Exercise brief » Where does the string "head" occur in the records below? Copy every line that holds it.

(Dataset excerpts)
□ □ □ □ □ □ □

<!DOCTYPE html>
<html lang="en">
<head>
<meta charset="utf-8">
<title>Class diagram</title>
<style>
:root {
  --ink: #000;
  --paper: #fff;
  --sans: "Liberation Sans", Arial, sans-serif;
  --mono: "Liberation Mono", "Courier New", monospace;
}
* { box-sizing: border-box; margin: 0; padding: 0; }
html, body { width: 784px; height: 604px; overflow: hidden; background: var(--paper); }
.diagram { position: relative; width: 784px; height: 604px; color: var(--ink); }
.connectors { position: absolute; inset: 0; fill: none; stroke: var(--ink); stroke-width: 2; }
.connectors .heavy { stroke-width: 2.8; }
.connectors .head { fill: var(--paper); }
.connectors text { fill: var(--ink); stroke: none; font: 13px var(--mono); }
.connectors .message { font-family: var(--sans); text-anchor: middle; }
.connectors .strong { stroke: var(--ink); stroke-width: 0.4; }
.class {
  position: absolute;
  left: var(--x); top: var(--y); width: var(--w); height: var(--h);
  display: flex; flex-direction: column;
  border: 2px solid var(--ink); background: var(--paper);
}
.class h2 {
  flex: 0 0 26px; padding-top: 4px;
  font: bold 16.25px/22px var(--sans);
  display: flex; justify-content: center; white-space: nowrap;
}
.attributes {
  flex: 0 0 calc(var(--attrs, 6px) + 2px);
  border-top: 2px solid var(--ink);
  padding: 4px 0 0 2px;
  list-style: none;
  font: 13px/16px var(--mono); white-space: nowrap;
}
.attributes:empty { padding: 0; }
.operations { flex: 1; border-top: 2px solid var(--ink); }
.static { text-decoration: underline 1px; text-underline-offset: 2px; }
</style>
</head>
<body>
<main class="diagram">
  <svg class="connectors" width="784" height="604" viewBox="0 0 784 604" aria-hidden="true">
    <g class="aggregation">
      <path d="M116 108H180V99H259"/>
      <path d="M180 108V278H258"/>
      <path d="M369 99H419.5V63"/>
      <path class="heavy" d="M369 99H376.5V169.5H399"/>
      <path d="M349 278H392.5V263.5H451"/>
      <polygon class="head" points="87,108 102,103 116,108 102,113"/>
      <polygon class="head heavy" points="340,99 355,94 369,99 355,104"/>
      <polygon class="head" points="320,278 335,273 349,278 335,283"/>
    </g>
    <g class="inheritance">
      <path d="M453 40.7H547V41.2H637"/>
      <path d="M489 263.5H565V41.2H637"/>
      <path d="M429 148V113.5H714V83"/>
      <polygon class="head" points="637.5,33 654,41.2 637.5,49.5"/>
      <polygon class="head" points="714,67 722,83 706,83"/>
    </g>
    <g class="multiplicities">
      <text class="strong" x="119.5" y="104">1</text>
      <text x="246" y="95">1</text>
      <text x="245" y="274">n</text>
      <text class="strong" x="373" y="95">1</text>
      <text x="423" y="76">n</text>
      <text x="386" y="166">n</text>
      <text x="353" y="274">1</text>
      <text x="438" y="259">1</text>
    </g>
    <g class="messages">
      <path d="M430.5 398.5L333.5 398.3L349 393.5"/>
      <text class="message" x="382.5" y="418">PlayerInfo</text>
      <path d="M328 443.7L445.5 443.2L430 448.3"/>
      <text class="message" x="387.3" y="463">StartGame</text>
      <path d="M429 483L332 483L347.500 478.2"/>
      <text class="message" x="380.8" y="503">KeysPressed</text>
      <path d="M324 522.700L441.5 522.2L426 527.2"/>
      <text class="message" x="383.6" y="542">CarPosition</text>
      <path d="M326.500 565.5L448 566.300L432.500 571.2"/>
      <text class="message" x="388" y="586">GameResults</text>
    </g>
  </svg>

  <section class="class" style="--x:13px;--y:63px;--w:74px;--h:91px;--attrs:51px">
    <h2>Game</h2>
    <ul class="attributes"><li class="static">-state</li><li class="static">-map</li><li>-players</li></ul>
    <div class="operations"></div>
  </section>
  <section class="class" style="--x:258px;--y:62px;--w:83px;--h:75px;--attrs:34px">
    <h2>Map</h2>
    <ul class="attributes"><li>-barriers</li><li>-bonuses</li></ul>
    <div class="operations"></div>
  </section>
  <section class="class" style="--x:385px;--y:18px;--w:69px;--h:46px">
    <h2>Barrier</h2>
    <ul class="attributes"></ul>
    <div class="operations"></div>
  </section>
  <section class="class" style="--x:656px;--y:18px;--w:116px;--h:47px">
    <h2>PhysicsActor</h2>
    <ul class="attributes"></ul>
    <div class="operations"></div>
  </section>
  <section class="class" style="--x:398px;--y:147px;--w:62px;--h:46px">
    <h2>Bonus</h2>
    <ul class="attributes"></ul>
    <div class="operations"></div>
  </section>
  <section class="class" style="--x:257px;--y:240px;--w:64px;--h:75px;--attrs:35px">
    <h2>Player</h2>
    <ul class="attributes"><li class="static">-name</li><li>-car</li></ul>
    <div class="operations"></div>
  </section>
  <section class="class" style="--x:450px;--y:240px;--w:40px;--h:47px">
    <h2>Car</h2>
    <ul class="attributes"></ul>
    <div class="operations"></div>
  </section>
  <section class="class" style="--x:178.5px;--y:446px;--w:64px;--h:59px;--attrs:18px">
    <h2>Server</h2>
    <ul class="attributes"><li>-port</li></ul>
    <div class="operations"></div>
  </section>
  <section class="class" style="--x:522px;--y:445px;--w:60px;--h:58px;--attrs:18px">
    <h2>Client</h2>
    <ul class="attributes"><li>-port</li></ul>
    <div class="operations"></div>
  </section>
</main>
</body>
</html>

□ □ □ □ □ □ □

Result for this exercise »
<head>
.connectors .head { fill: var(--paper); }
</head>
      <polygon class="head" points="87,108 102,103 116,108 102,113"/>
      <polygon class="head heavy" points="340,99 355,94 369,99 355,104"/>
      <polygon class="head" points="320,278 335,273 349,278 335,283"/>
      <polygon class="head" points="637.5,33 654,41.2 637.5,49.5"/>
      <polygon class="head" points="714,67 722,83 706,83"/>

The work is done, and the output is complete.